Arguments are made that limited European resources would be more effective if integrated. This has become one of the EU’s main selling points for EU defence. It sounds plausible – but if you add up the defence budgets of 26 EU countries (Denmark has opted out of EU defence) you arrive at a figure of approximately $200 billion (2020) or 1.5% of the accumulated GDPs of these countries. The US spent about $800 billion, which is some 3.7% of GDP. And you certainly do not need EU involvement to create joint forces with allies. The history of purposeful coalitions goes back centuries. In recent times, under NATO, we have had the 14-nation ACE Mobile Force, the UK/Netherlands Amphibious Force, and the German/Dutch Corps as examples of closely aligned national formations. All this has worked perfectly well. There is no need for EU involvement – unless of course your motives are political rather than military.

But wouldn’t it make sense to seize the advantages of economies of scale and procure military equipment together? Again, that happens anyway for a variety of reasons.  You don’t need the EU to get involved. There are examples of both successful and failed collaborations. "Successes" might include the Anglo-French Jaguar and the Tornado and Typhoon fighter projects. Most spending on defence equipment in Europe has been by just five countries, most notably the UK, but the UK, of course, is not now an EU country.

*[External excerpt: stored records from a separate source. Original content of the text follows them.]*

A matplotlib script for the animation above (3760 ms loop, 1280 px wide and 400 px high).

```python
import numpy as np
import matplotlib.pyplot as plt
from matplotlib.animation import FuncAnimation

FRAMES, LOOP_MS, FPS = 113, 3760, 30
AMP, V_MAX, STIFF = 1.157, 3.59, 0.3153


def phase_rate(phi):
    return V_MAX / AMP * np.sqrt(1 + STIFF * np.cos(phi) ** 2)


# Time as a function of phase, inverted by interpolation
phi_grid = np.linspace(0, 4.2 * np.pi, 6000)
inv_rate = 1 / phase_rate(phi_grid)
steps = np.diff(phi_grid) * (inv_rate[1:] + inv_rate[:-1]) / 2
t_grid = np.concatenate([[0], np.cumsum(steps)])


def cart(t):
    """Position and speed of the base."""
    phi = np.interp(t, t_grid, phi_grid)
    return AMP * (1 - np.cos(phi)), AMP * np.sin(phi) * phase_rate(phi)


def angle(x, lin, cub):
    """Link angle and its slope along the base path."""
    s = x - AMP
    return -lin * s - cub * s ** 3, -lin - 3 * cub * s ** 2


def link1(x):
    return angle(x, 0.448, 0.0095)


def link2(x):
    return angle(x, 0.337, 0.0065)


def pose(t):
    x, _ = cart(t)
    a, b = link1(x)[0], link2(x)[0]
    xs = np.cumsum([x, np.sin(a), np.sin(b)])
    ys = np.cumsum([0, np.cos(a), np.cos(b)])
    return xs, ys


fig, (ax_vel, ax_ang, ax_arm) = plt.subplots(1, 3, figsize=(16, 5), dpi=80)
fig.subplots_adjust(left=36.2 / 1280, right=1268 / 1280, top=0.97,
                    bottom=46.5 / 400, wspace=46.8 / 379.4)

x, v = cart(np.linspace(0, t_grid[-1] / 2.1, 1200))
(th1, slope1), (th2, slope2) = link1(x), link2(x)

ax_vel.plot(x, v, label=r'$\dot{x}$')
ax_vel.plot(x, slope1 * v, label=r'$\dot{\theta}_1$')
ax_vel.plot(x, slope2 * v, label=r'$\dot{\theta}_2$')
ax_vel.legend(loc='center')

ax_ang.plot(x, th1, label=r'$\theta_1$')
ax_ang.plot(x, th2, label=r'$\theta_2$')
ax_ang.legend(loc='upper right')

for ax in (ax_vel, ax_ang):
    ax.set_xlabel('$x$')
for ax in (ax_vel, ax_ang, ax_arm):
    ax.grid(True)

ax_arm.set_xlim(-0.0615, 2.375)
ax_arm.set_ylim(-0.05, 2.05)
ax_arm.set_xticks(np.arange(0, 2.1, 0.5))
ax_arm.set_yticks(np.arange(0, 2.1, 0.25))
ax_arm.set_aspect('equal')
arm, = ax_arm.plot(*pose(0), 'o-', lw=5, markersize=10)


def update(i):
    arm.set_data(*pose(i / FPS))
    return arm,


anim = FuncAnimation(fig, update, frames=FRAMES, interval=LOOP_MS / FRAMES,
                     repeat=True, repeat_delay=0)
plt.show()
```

Collaboration is usually inefficient but it opens the way to a bigger defence market. That’s the key. But many in the EU would like to close off their defence market from outsiders. That would rapidly run foul of those countries who want to buy US or British or other equipment. Even Germany has just announced its intention to buy US F-35A  fighters.

The most profound case against a single EU Army comes back to the degree to which the nations of Europe wish to retain their national independence. You cannot get closer to the bone of national sovereignty than over the status of national armed forces. I doubt that the citizens of many EU countries would be willing to see decisions about conscription, about the deployment and use of their troops, about fighting on or surrendering, indeed about life and death –  handed over to Brussels. Remember, a highly significant distinction between NATO and the EU is that NATO decisions are inter-governmental, they are taken consensually by representatives of the governments of the NATO members. The EU is a hybrid organisation where governments have handed over certain powers to the EU Commission. At this moment EU defence and military matters are still largely in the hands of member country governments who can exercise a veto. But there is now strong pressure for such military decisions to be taken by a majority vote. If this were to be conceded then Brussels would rapidly be in the driving seat and national capitals would be increasingly side-lined. Certainly the European powers need to increase their spending on defence. But this does not mean handing over strategic decision-making and their military to the EU. What is needed is a revitalised and reinforced NATO, an enhanced coalition of the capable, resilient and willing, not a political bloc of the unwilling.

 

Geoffrey Van Orden is a Distinguished Fellow of the Gold Institute for International Strategy, former British Conservative Leader and Defence Spokesman in the European Parliament and Founding President of New Direction. As a former senior military officer he was a counter-terrorism specialist, served in the front-line of the Cold War including 5 years in Berlin, and at NATO headquarters.